Consider if you want a theme for your tea party. This is where you can really get creative and have a lot of fun. Maybe you would like everyone to wear a fancy hat, or perhaps you hope to adopt a mad hatter style tea time from Alice in Wonderland. Before you think about invitations or decorations, you will want to settle on your theme so everything will coordinate nicely. The first year, we chose a cottage theme. The second year, we opted for a Victorian style tea party. You can find a list of theme ideas here.

Next, you need to send out invitations. Remember that guests will look for clues on what to expect at the tea party by the look and feel of your invitations. Wording is important, but the style of your invitations should also make a clear statement about the type of tea party you are hosting. You will want to send out invitations to arrive about two weeks before the event. Not too late for planning purposes, but not so early that the party is quickly forgotten. You can verbally tell your guests about the upcoming event before then if you choose, but that should not replace a formal invitation. Now days, it is completely appropriate to send out electronic invitations by email or to select groups using social media. In fact, using electronic invitations is a great way to save on the costs of your party.

You may decide that you want your guests to follow traditional tea party rules, or at least a few of them. It has been my experience that little girls love to feel like they are doing grownup things the “correct” way. They will probably want to know how they should hold their tea cup and which foods to eat first. These little details add to the magic of the experience. If you decide that you do want your guests to use proper tea party etiquette, consider sending a list of rules you plan to follow with your invitations. You can also post these at your tea party. There are varying versions of tea party rules all over the internet. These are the ones we decided to follow.

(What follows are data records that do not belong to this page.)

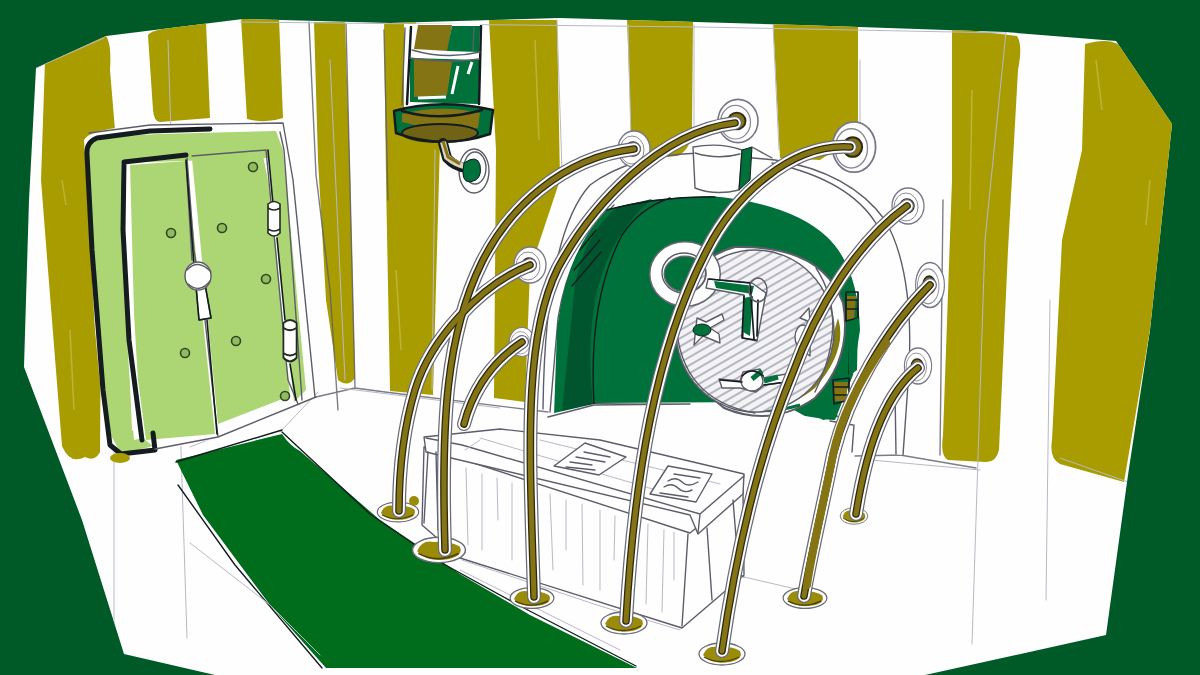
<!DOCTYPE html>
<html lang="en">
<head>
<meta charset="utf-8">
<title>Vault room sketch</title>
<style>
:root{--frame:#005a28;--green:#00713a;--carpet:#006d1c;--olive:#a99c00;--brass:#857414;--door:#acd673;--paper:#fefeff;--ink:#141c20;--pencil:#5d5d69;--faint:#b9b9c6}
html,body{margin:0;height:100%;overflow:hidden;background:var(--frame)}
svg{display:block;width:1200px;height:675px}
.paper{fill:var(--paper)}
.stripes{fill:var(--olive)}
.green{fill:var(--green)}
.pencil{fill:none;stroke:var(--pencil);stroke-width:1.4;stroke-linecap:round;stroke-linejoin:round}
.faint{fill:none;stroke:var(--faint);stroke-width:1;stroke-linecap:round}
.sketch{fill:var(--paper);stroke:var(--pencil);stroke-width:1.4;stroke-linejoin:round}
.ink{fill:none;stroke:var(--ink);stroke-linecap:round;stroke-linejoin:round}
.bars{fill:none;stroke-linecap:round}
.bar-line{stroke:#6b6b78;stroke-width:14}
.bar-gap{stroke:var(--paper);stroke-width:11.5}
.bar-edge{stroke:#2d2a14;stroke-width:7.6}
.bar-brass{stroke:var(--brass);stroke-width:5}
</style>
</head>
<body>
<svg viewBox="0 0 1200 675" role="img" aria-label="Sketch of a vault room with striped walls, a double door, a round safe and a cage of curved bars">
<defs>
<clipPath id="room"><path d="M36 68 106 36 243 19 390 23 560 18 800 25 1005 32 1116 41 1172 124 1150 330 1128 475 1106 635 925 675H215L124 654 82 520 24 367 29 200Z"/></clipPath>
<clipPath id="disc"><ellipse cx="755" cy="331" rx="79" ry="81"/></clipPath>
<pattern id="hatch" width="7" height="7" patternUnits="userSpaceOnUse" patternTransform="rotate(-30)"><path d="M0 3H7" stroke="#77778a" stroke-width="1"/></pattern>
<g id="bar-set">
<path d="M522 342C492 362 473 390 464 424"/>
<path d="M530 265C480 285 430 340 415 390C403 430 399 470 399 511"/>
<path d="M634 149C560 158 508 210 482 262C446 335 441 420 445 550"/>
<path d="M735 123C660 132 592 205 558 268C522 340 530 460 534 597"/>
<path d="M850 147C792 143 735 195 707 250C655 350 634 480 626 621"/>
<path d="M907 206C860 240 817 305 792 375C757 460 735 560 722 651"/>
<path d="M930 285C885 330 848 395 833 455C822 510 810 560 804 596"/>
<path d="M918 368C884 395 866 450 856 514"/>
</g>
<g id="rosette"><ellipse rx="16" ry="18" fill="#fefeff" stroke="#77778a" stroke-width="1.3"/><ellipse cx="-2" cy="1" rx="12" ry="14" fill="none" stroke="#8c8c98"/><circle cx="-1" r="7" fill="#857414" stroke="#2d2a14" stroke-width="1.5"/></g>
<g id="foot"><ellipse rx="23" ry="11" fill="#fefeff" stroke="#6b6b78" stroke-width="1.3"/><path d="M-19 1Q-15-9-5-7Q10-8 18-3Q22 5 8 8Q-10 11-19 1Z" fill="#9a8b08"/><path d="M-18 3Q-2 12 17 3" fill="none" stroke="#4a420c" stroke-width="1.3"/></g>
<circle id="rivet" r="4.5" fill="#8fbd5c" stroke="#34442b" stroke-width="1.6"/>
<g id="hinge"><path d="M-6-15V14Q0 20 6 14V-15Q0-20-6-15ZM-6-11Q0-7 6-11M-6 10Q0 14 6 10" fill="#fefeff" stroke="#222a20" stroke-width="1.6"/></g>
</defs>

<rect width="1200" height="675" fill="var(--frame)"/>
<path class="paper" d="M36 68 106 36 243 19 390 23 560 18 800 25 1005 32 1116 41 1172 124 1150 330 1128 475 1106 635 925 675H215L124 654 82 520 24 367 29 200Z"/>

<g id="wall" clip-path="url(#room)">
<g class="stripes">
<path d="M45 60 104 34Q112 40 110 70L115 130 102 180 100 452Q95 462 85 457Q70 465 62 446L48 270 41 180Z"/>
<path d="M148 35Q152 28 206 22L210 118 160 122Q154 122 153 110Z"/>
<path d="M241 18H279L283 118Q266 124 247 119Z"/>
<path d="M314 22H345L350 170 355 378Q348 388 338 380L326 300 318 160Z"/>
<path d="M384 20H416L410 110 440 142 433 395 390 391 386 180Z"/>
<path d="M489 20H557L560 180 530 270 525 402 494 398 496 150Z"/>
<path d="M627 20H693L692 130Q690 155 672 157L632 158Z"/>
<path d="M773 20H858V135L820 160 780 158Z"/>
<path d="M952 28 1017 36Q1023 45 1018 70L1008 250 999 450Q996 463 985 462L948 460Q940 456 943 435L952 180Z"/>
<path d="M1085 44Q1115 36 1124 50L1175 120 1150 330 1124 482 1060 464Q1049 458 1052 440L1062 240 1082 150Z"/>
</g>
<path d="M62 180 66 205M70 330 74 410M535 40 539 140M1096 60 1102 110M1150 180 1146 225M396 270 401 350M972 90 970 210" fill="none" stroke="#beb33a" stroke-width="1.5"/>
<path class="faint" d="M114 450V668M168 40 187 638M1006 32 985 240 972 644M860 60V140M435 150 432 390M557 20 562 170M694 25V130M628 25 631 140M773 25 779 150M1050 300 1046 600M330 60 345 380"/>
<path class="pencil" d="M309 22 316 175 330 290 338 410M346 24 355 388M355 388 316 397M355 388 385 392 548 412M855 456 900 455 976 468M384 30 388 200M943 200 940 455" opacity=".8"/>
<path class="faint" d="M300 404 190 447M318 392 280 432M340 388 500 408M860 459 980 470M1060 458 1128 482M36 68 104 38M240 22 700 27 1006 33"/>
</g>

<g id="double-door">
<path d="M84 140Q90 128 150 125L280 123 297 240 314 398 219 438 128 457 106 448 95 330Z" fill="var(--paper)"/>
<path d="M85 145Q95 137 160 134L276 131 283 150 306 390 294 402 268 158 121 163 132 430 153 446 121 454 108 430 92 260Z" fill="var(--door)"/>
<path d="M130 165 186 161 215 434 146 440 138 380 130 250Z" fill="var(--door)"/>
<path d="M192 159 262 151 270 190 290 396 218 424 206 300Z" fill="var(--door)"/>
<path d="M122 164 130 163 136 390 143 438 134 440 127 340Z" fill="var(--paper)"/>
<path class="ink" stroke-width="5" d="M210 129 150 131 97 138Q86 142 87 155L92 250 103 390 110 445 121 454 155 450 153 433"/>
<path class="ink" stroke-width="5" d="M186 155 124 162 123 230 129 340 142 440"/>
<path class="pencil" d="M89 133 150 125 283 123 293 180 315 397M280 132 284 150 302 400M192 156 266 150 288 380 298 404M187 158 194 250 205 320 218 437M155 449 218 437 316 397M186 161 192 260"/>
<path class="ink" stroke-width="1.6" d="M186 160 194 265M207 320 217 434M268 150 273 204M277 238 285 320M290 364 296 400"/>
<path class="sketch" stroke-width="2" d="M196 286 199 320 211 318 205 284Z"/>
<path class="ink" stroke-width="1.6" d="M196 286 199 320 211 318 205 284"/>
<ellipse class="sketch" cx="198" cy="276" rx="13" ry="14"/>
<path class="pencil" d="M187 270Q198 258 211 272M188 284Q200 294 210 281"/>
<use href="#rivet" x="171" y="233"/><use href="#rivet" x="222" y="228"/><use href="#rivet" x="185" y="353"/><use href="#rivet" x="236" y="341"/><use href="#rivet" x="253" y="167"/><use href="#rivet" x="266" y="279"/><use href="#rivet" x="285" y="396"/>
<use href="#hinge" x="274" y="219"/><use href="#hinge" transform="translate(290 341) scale(1.1 1.2)"/>
<ellipse cx="120" cy="458" rx="10" ry="5" fill="var(--olive)"/>
</g>

<g id="carpet">
<path d="M176 460 282 434Q290 446 300 451L380 520 460 574 530 615 637 668H326L270 605 203 515Z" fill="var(--carpet)"/>
<path class="ink" stroke-width="1.4" d="M176 462 282 430M178 485 235 565 300 642 322 668M282 432 370 514 440 562 520 606 636 666"/>
<path class="faint" d="M190 543 270 605 320 655M460 570 620 650"/>
</g>

<g id="wall-lamp">
<path class="paper" d="M404 24H482L484 108 404 110Z"/>
<path d="M418 25H452L448 51 414 49Z" fill="var(--brass)"/>
<path class="green" d="M452 26H480L479 52 447 51ZM410 58 480 60 478 104 410 102Z"/>
<path d="M414 58 452 61 447 95 414 97Z" fill="var(--brass)"/>
<path d="M418 98 446 97M458 66 452 94M472 62 468 74" stroke="var(--paper)" stroke-width="3"/>
<path class="ink" stroke-width="2.5" d="M411 27 407 104M481 26 479 104"/>
<path class="pencil" d="M405 28 402 105M412 50Q446 60 480 52M410 58Q445 64 479 59M474 28 473 50"/>
<path d="M394 111Q440 97 493 110L490 134Q442 150 396 132Z" class="green"/>
<path d="M402 114Q440 104 480 113L478 128 440 131 402 122Z" fill="var(--brass)"/>
<ellipse cx="440" cy="133" rx="38" ry="9" fill="#716316" stroke="var(--ink)" stroke-width="2"/>
<path class="ink" stroke-width="2.5" d="M394 111Q440 98 493 110L490 134Q442 150 396 133ZM402 111Q440 122 482 110"/>
<ellipse class="sketch" cx="474" cy="171" rx="15" ry="22"/>
<ellipse class="pencil" cx="475" cy="168" rx="11" ry="16"/>
<path class="ink" stroke-width="10" d="M443 143 447 158Q455 167 467 168"/>
<path d="M443 142 447 157Q456 165 468 167" fill="none" stroke="#d9d4bd" stroke-width="6"/>
<path d="M443 141 448 157 460 164" fill="none" stroke="var(--brass)" stroke-width="3"/>
<path class="green" d="M464 163Q477 154 480 165Q483 180 470 182Q460 182 464 163Z" stroke="var(--ink)"/>
</g>

<g id="vault">
<path class="paper" d="M543 409Q547 230 590 185Q630 155 700 155L775 160Q850 172 885 220Q914 270 912 370L903 455 854 450 800 435Z"/>
<path class="pencil" d="M543 409Q545 235 590 185Q630 155 700 153L775 160Q850 172 885 220Q914 270 909 370L903 455M550 412 558 318Q570 245 614 205M895 390 896 454M854 425 852 452M772 163Q850 180 877 225"/>
<path class="green" d="M554 415 557 330Q566 252 606 210Q650 197 710 196Q790 203 826 236Q858 265 860 330L853 375 835 420 810 419 780 402 594 403Z"/>
<path d="M575 285Q585 232 618 207L652 199Q610 235 597 292Q586 340 593 404L562 411Z" fill="#00552f"/>
<path class="ink" stroke-width="1.4" d="M594 404Q588 300 622 235Q640 208 670 198M555 415 594 404 690 404M606 210Q660 196 715 197M580 250 596 230M574 270 600 240M572 286 601 252"/>
<path class="paper" d="M550 414 594 404 690 403 780 412 830 420 845 440 500 430Z"/>
<path class="pencil" d="M548 417 594 405 690 404M830 421 853 425"/>
<path class="sketch" d="M693 147Q720 142 742 150L739 190Q715 196 695 188Z"/>
<path class="green" d="M742 150 752 147 750 180 739 190Z" stroke="var(--ink)"/>
<path class="pencil" d="M695 153Q718 160 740 154M752 147 772 158"/>
</g>

<g id="round-door">
<path d="M735 247Q822 245 843 303Q853 358 815 398Q772 428 724 408Q675 370 674 325Q684 260 735 247Z" fill="var(--paper)" stroke="var(--pencil)" stroke-width="2"/>
<path d="M838 318Q848 350 815 388Q785 413 742 407Q795 400 818 366Q832 342 838 318Z" fill="#857c12"/>
<path d="M710 396Q750 420 800 405" fill="none" stroke="var(--green)" stroke-width="3"/>
<ellipse cx="755" cy="331" rx="79" ry="81" fill="#f3f3f6"/>
<rect x="670" y="245" width="170" height="175" fill="url(#hatch)" clip-path="url(#disc)"/>
<ellipse class="pencil" cx="755" cy="331" rx="79" ry="81" stroke-width="2"/>
<path class="pencil" d="M676 322Q680 400 755 413M816 268Q850 320 815 392"/>
<ellipse cx="685" cy="274" rx="28" ry="25" fill="none" stroke="#666672" stroke-width="16"/>
<ellipse cx="685" cy="274" rx="28" ry="25" fill="none" stroke="var(--paper)" stroke-width="13"/>
<ellipse class="pencil" cx="684" cy="273" rx="22" ry="20"/>
<path class="sketch" d="M708 279 752 283 766 293 757 341 743 338 744 295 706 288Z"/>
<path class="green" d="M714 281 754 286 752 294 716 288ZM744 298 753 296 750 336 743 332Z"/>
<path class="ink" stroke-width="1.7" d="M709 279 750 283 754 339M744 296 742 338 756 340M757 336 758 300"/>
<ellipse class="pencil" cx="758" cy="290" rx="9" ry="12"/>
<path class="sketch" d="M697 318 694 345 703 336 720 343 719 334 710 328 724 320 722 314 706 322Z"/>
<ellipse class="green" cx="702" cy="330" rx="9" ry="6" stroke="var(--ink)"/>
<path class="sketch" d="M719 379 740 381 743 372 760 369 764 378 786 374 787 382 764 385 756 392 740 388 722 388Z"/>
<ellipse class="sketch" cx="752" cy="381" rx="11" ry="10"/>
<path d="M752 379 762 371M764 381 778 377" stroke="var(--green)" stroke-width="5"/>
<path class="ink" stroke-width="1.6" d="M720 380 742 382M742 376Q752 366 763 376M764 385 786 382"/>
<ellipse class="sketch" cx="803" cy="337" rx="8" ry="12"/><path class="sketch" d="M800 318 809 308 810 322ZM802 350 810 356 810 340Z"/>
<path d="M847 296H856L854 320H846Z" fill="var(--brass)"/><path d="M834 382H848L846 401H834Z" fill="var(--brass)"/>
<path class="ink" stroke-width="1.7" d="M846 292H858V318L846 321ZM846 300H858M846 309H858M833 380 849 378V400L834 404ZM834 387H848M834 395H848M850 322 849 374"/>
<path class="green" d="M848 322 858 318 857 370 849 376ZM808 411 834 405 838 417 823 420Z"/>
</g>

<g id="counter">
<path class="sketch" d="M424 447 690 533 743 490 744 575 682 628 460 558 422 525Z"/>
<path class="sketch" d="M424 437 500 429 600 440 744 474 743 494 698 534 690 515 426 452Z"/>
<path class="pencil" d="M426 438 462 445 700 514 744 476M700 514 698 533M688 534 682 626M428 452 424 523M436 452 438 530M707 528 712 600M733 500 739 574 744 577"/>
<path class="faint" d="M466 468 468 545M482 474V550M497 478 498 520M512 483V560M550 494 553 570M566 500V550M582 504 583 585M600 510V590M615 516 614 560M648 524 646 604M664 530 662 612M674 532V580M480 438 690 500M540 440 720 484M465 450 480 440"/>
<path class="sketch" d="M554 466 585 443 626 457 599 475Z"/><path class="pencil" d="M570 462 592 465M576 457 605 462M584 452 610 457M566 467 595 470"/>
<path class="sketch" d="M650 494 668 466 712 474 696 502Z"/><path class="pencil" d="M664 487Q672 482 678 488T692 490M668 481Q676 476 682 482T698 482M674 474 700 478M660 493 688 497"/>
<path class="faint" d="M462 560 600 606 680 630M744 577 800 590"/>
</g>

<g id="cage">
<use href="#rosette" transform="translate(522 342) scale(.8)"/><use href="#rosette" x="530" y="265"/><use href="#rosette" x="634" y="149"/><use href="#rosette" transform="translate(738 121) scale(1.25 1.2)"/><use href="#rosette" transform="translate(854 147) scale(1.35 1.4)"/><use href="#rosette" x="908" y="206"/><use href="#rosette" transform="translate(930 285) scale(.9 1.25)"/><use href="#rosette" transform="translate(918 366) scale(.85 1)"/>
<use href="#foot" transform="translate(398 512) scale(.9)"/><use href="#foot" transform="translate(439 550) scale(1.15)"/><use href="#foot" transform="translate(532 598) scale(.95)"/><use href="#foot" x="624" y="623"/><use href="#foot" x="722" y="654"/><use href="#foot" transform="translate(805 598) scale(.95)"/><use href="#foot" transform="translate(854 516) scale(.6 .75)"/>
<circle cx="414" cy="501" r="5" fill="#9a8b08"/>
<g class="bars">
<use class="bar-line" href="#bar-set"/><use class="bar-gap" href="#bar-set"/><use class="bar-edge" href="#bar-set"/><use class="bar-brass" href="#bar-set"/>
<path d="M886 343C856 385 840 420 833 455C822 510 812 550 807 585" stroke="var(--brass)" stroke-width="8"/>
</g>
</g>
</svg>
</body>
</html>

Setting up for your tea party should be very fun, and it doesn’t have to be a lot of work. Just remember that little details make a good party great. Of course, your decorations and set up will depend on your theme. Pinterest is a good place to look for ideas. This year, we decided that for our formal style tea party that we wanted everyone to have real tea sets. I made a trip to our local thrift store and picked up enough tea sets so everyone could eat and drink on real china. This was just a little detail that made a huge impact. The little girls had so much fun and felt very special to be trusted with fine china. And since the dishes were all from the thrift store, no one had to stress about breaking anything.

An important part of the tea party is of course food. If you are serving hot tea, you will need to make sure you have enough hot water for everyone at your tables when the party starts. This can take a bit of planning for a large group, so it may be better to reserve hot beverages for a small tea party. Not into hot tea? No worries, try another drink such as iced tea. My daughter requested ice cold lemonade. Tea parties are typically characterized by finger foods such as finger sandwiches, quiche, fruits and veggies, eclairs, and petit fours. Not every dish has to be a finger food. You could, for example, serve dainty dishes of mousse, but, think small portions for afternoon tea. You may choose to prepare and set out all the food for the party yourself. This is of course a great way to make sure everything is beautiful and just how you want it when the party starts. Both years we have held tea parties, we asked our guests to each bring a dish to share, and gave suggestions of what to bring. We found that is worked out great! Since we have had 30 to 40 guests at our tea parties, pot luck style food has worked best for us, and our guests seemed excited to pick out and bring a creative finger food to share. I think it adds to the anticipation and excitement when all the girls get to take part in the preparation.

So, what do you think? Have you hosted or attended a tea party before? What are your favorite ideas? We would love to heard about your tea party experiences.